Tribar officials did not respond to requests for comment, but Brown said tests have shown that one of the company's facilities in Wixom has been discharging PFOS into the city's wastewater treatment system at up to 28,000 parts per trillion.
The company is only allowed to discharge 12 parts per trillion into the city treatment system, according to a Sept. 19 administrative compliance order that Wixom sent to Tribar. That order gives the company until Oct. 19 to explain its plans for limiting the PFOS discharges.
Brown said the company has been working with government agencies.
"The MDEQ, the city and Adept have since been working together cooperatively and aggressively to address this concern as it has emerged," according to a statement from the city of Wixom.

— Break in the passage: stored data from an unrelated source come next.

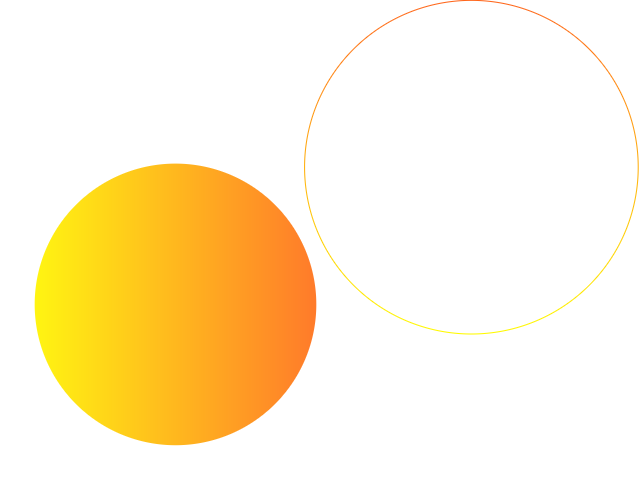
Reproduce this background procedurally as a WebGL 2 fragment shader.

```glsl
#version 300 es
precision highp float;

uniform vec2 u_resolution;
out vec4 fragColor;

float circleDistance(vec2 p, vec2 center, float radius) {
    return length(p - center) - radius;
}

// Antialiased coverage of a signed distance
float coverage(float dist, float pixel) {
    return clamp(0.5 - dist / pixel, 0.0, 1.0);
}

void main() {
    // Canvas height is one unit
    vec2 p = gl_FragCoord.xy / u_resolution.y;
    float pixel = 1.0 / u_resolution.y;
    vec3 color = vec3(1.0);

    // Filled disc, yellow to orange from left to right
    vec2 discCenter = vec2(0.3482, 0.3960);
    float discRadius = 0.2794;
    float across = clamp((p.x - discCenter.x) / discRadius * 0.5 + 0.5, 0.0, 1.0);
    vec3 discColor = mix(vec3(1.0, 0.96, 0.07), vec3(1.0, 0.48, 0.165), across);
    color = mix(color, discColor, coverage(circleDistance(p, discCenter, discRadius), pixel));

    // Thin ring, yellow to orange from bottom to top
    vec2 ringCenter = vec2(0.9353, 0.6683);
    float ringRadius = 0.3310;
    float upward = clamp((p.y - ringCenter.y) / ringRadius * 0.5 + 0.5, 0.0, 1.0);
    vec3 ringColor = mix(vec3(1.0, 0.98, 0.0), vec3(1.0, 0.40, 0.11), upward);
    float halfWidth = 0.00105;
    float ringEdge = abs(circleDistance(p, ringCenter, ringRadius));
    float ring = coverage(ringEdge - halfWidth, pixel);
    color = mix(color, ringColor, ring);

    fragColor = vec4(color, 1.0);
}
```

Tribar is also known locally as Adept Plastic Finishing Inc. Private equity firm HCI Equity Partners bought Tribar in 2015 and Adept in 2016.
Brown said Tribar stopped using PFOS in 2015, as required by regulations, suggesting that the current levels could come from residual contamination in its manufacturing processes.
"PFAS substances are known to be persistent and that seems to be the most likely reason Adept's discharge to our plant has a high level of PFAS present even after they stopped using PFAS," the city statement added. "The MDEQ has communicated that reduction and/or elimination of this PFAS source at Adept may take time given this is a complex and emerging issue."
Brown said that he's been to the Tribar factory, and the company is looking at installing filter systems with granular activated carbon to stop PFAS chemicals from leaving its factory.
"They've been forthcoming with us," Brown said. "We've been happy with the level of engagement."
At the moment, the city is not planning to put filters on its wastewater treatment plant because the source of the pollution in the Wixom area seems to be the Tribar facility, Brown said.
Michigan state officials in recent weeks have issued advisories not to eat fish from large parts of the Huron River watershed because fish were found to have high PFOS levels, and told residents to avoid swallowing foam from Huron River.
Wixom said in its statement that it's ruled out firefighting foams as a source of contamination after determining that the Wixom fire department has not used foams with PFAS going back at least 25 years.